from the U.S. Department of Energy to model how proteins interact.
The researchers, led by Julie Mitchell, assistant research scientist
at SDSC, are developing ways to improve computational models that
describe the structure of biomolecules.
Our goal in this project is to model protein interactions
in a way that accurately approximates the biology while remaining
computationally efficient, said Mitchell. Her work has focused
on ways of making parallel code used for molecular docking run
more efficiently utilizing resources such as the IBM Blue Horizon
Mitchell has been collaborating with Lynn Ten Eyck at SDSC, Victoria
Roberts at The Scripps Research Institute, and Michael Holst,
J. Ben Rosen, and J. Andrew McCammon at UCSD. (v 5.20)
Collaborating on Project to Study Endangered Primates
SDSC will participate
in a five-year, $3.8 million NSF-supported collaboration to establish
an Integrated Primate Biomaterials and Information Resource to
preserve biomaterials such as blood from primate species. Other

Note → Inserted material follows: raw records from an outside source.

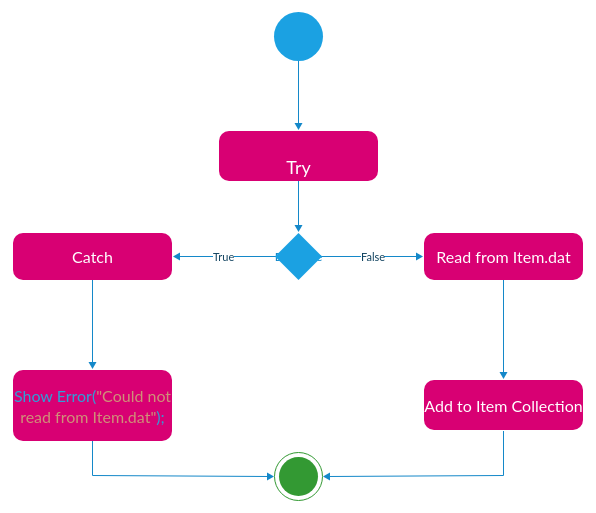
<!DOCTYPE html>
<html lang="en">
<head>
<meta charset="utf-8">
<title>Read item activity diagram</title>
<style>
  :root {
    --paper: #ffffff;
    --step: #d80073;
    --step-text: #ffffff;
    --flow: #1ba1e2;
    --line: #1488c9;
    --label: #10425f;
    --string: #ce9178;
    --code: #2f9fd8;
    --end: #339933;
  }
  * { box-sizing: border-box; }
  html, body { margin: 0; overflow: hidden; background: var(--paper); }
  .diagram {
    position: relative;
    width: 596px;
    height: 513px;
    overflow: hidden;
    background: var(--paper);
    font-family: Lato, "Open Sans", sans-serif;
  }
  .connectors, .decision-shape { position: absolute; left: 0; top: 0; display: block; }
  .connectors .wire { fill: none; stroke: var(--line); stroke-width: 1; }
  .connectors .head { fill: var(--line); }
  .step {
    position: absolute;
    width: 159px;
    display: flex;
    align-items: center;
    justify-content: center;
    border-radius: 10px;
    background: var(--step);
    color: var(--step-text);
    font-size: 16px;
    line-height: 21px;
    text-align: center;
    white-space: nowrap;
  }
  .try { left: 219px; top: 131px; height: 50px; padding-top: 22px; font-size: 18px; }
  .catch { left: 13px; top: 233px; height: 47px; }
  .read { left: 424px; top: 233px; height: 47px; }
  .show-error { left: 13px; top: 370px; height: 71px; color: var(--code); }
  .show-error .string { color: var(--string); }
  .add { left: 424px; top: 380px; height: 50px; }
  .guard {
    position: absolute;
    top: 249px;
    height: 15px;
    background: var(--paper);
    color: var(--label);
    font-size: 11px;
    line-height: 15px;
    text-align: center;
  }
  .guard-true { left: 213px; width: 21px; }
  .guard-false { left: 361px; width: 23px; }
  .decision-label {
    position: absolute;
    left: 268px;
    top: 249px;
    width: 61px;
    color: var(--line);
    font-size: 12px;
    line-height: 15px;
    text-align: center;
    white-space: nowrap;
  }
</style>
</head>
<body>
<main class="diagram">
  <svg class="connectors" width="596" height="513" viewBox="0 0 596 513" aria-hidden="true">
    <defs>
      <polygon id="arrowhead" class="head" points="0,0 -4,-7 4,-7"/>
    </defs>
    <g class="wire">
      <path d="M298.5 60V125"/>
      <path d="M298.5 181V227"/>
      <path d="M276 256.5H178"/>
      <path d="M321 256.5H418"/>
      <path d="M92.5 280V364"/>
      <path d="M503.5 280V374"/>
      <path d="M92.5 441V475.5L269 476.5"/>
      <path d="M503.5 431V475.5L328 476.5"/>
    </g>
    <use href="#arrowhead" x="298.5" y="130"/>
    <use href="#arrowhead" x="298.5" y="232"/>
    <use href="#arrowhead" x="92.5" y="369"/>
    <use href="#arrowhead" x="503.5" y="379"/>
    <use href="#arrowhead" transform="translate(173 256.5) rotate(90)"/>
    <use href="#arrowhead" transform="translate(423 256.5) rotate(-90)"/>
    <use href="#arrowhead" transform="translate(274 476.5) rotate(-90)"/>
    <use href="#arrowhead" transform="translate(323 476.5) rotate(90)"/>
    <circle cx="298.5" cy="36.5" r="24.5" fill="var(--flow)"/>
    <circle cx="298.5" cy="476.5" r="24" fill="var(--paper)" stroke="var(--end)"/>
    <circle cx="298.5" cy="476.5" r="19.5" fill="var(--end)"/>
  </svg>

  <div class="step try">Try</div>

  <span class="decision-label">Else case</span>
  <svg class="decision-shape" width="596" height="513" viewBox="0 0 596 513" aria-hidden="true">
    <polygon points="298.5,233 322,256.5 298.5,280 275,256.5" fill="var(--flow)"/>
  </svg>
  <span class="guard guard-true">True</span>
  <span class="guard guard-false">False</span>

  <div class="step catch">Catch</div>
  <div class="step read">Read from Item.dat</div>
  <div class="step show-error"><span>Show Error(<span class="string">"Could not<br>read from Item.dat"</span>);</span></div>
  <div class="step add">Add to Item Collection</div>
</main>
</body>
</html>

partners in the consortium include the Zoological Society of San
Diegos Center for Research in Endangered Species (CRES),
the International Species Inventory System (ISIS), the Coriell
Institute for Medical Research, and Princeton University.
The resource will provide primate biomaterials such as DNA samples
and cell lines for research. This program will probe questions
that range from wild primate distribution and conservation to
human and primate origins and human behavior and cognition.
As wild primate populations are endangered worldwide, it
is important for future research studies to preserve primate biomaterials
together with pedigree and other information, said David
Stockwell, an environmental informatics research scientist at
SDSC. The leadership of SDSC in applying advanced information
technologies to biomaterials from zoos and field collections will
make a significant contribution to this important new resource,
complementing the work we have done with biodiversity informatics
in the museum community.
The ability of scientists to conduct advanced research to conserve
endangered species and to learn more about human genetics requires
open access to high-quality, well-documented biological samples.
However, until now such access has been sporadic and the quality
control of information and samples highly variable. This new resource
will make an important contribution to overcoming these obstacles.
MTA Retired at SDSC
On September 14, the
Cray/Tera MTA at SDSC was retired. The 3-year-old multithreaded
computer was developed and manufactured by Tera Computer of Seattle,
WA, during the 1990s. Cray Inc., formed from the March 2000 merger
of Tera Computer Company and Cray Research, had provided maintenance
of the MTA.
The MTA at SDSC was the largest and only one outside of Seattle.
It was installed in stages, beginning with one processor in December
1997 and growing to eight processors in May 1999. A further upgrade
to 16 processors was planned, but difficulties in manufacturing
its GaAs chips prevented that implementation.(v 5.19)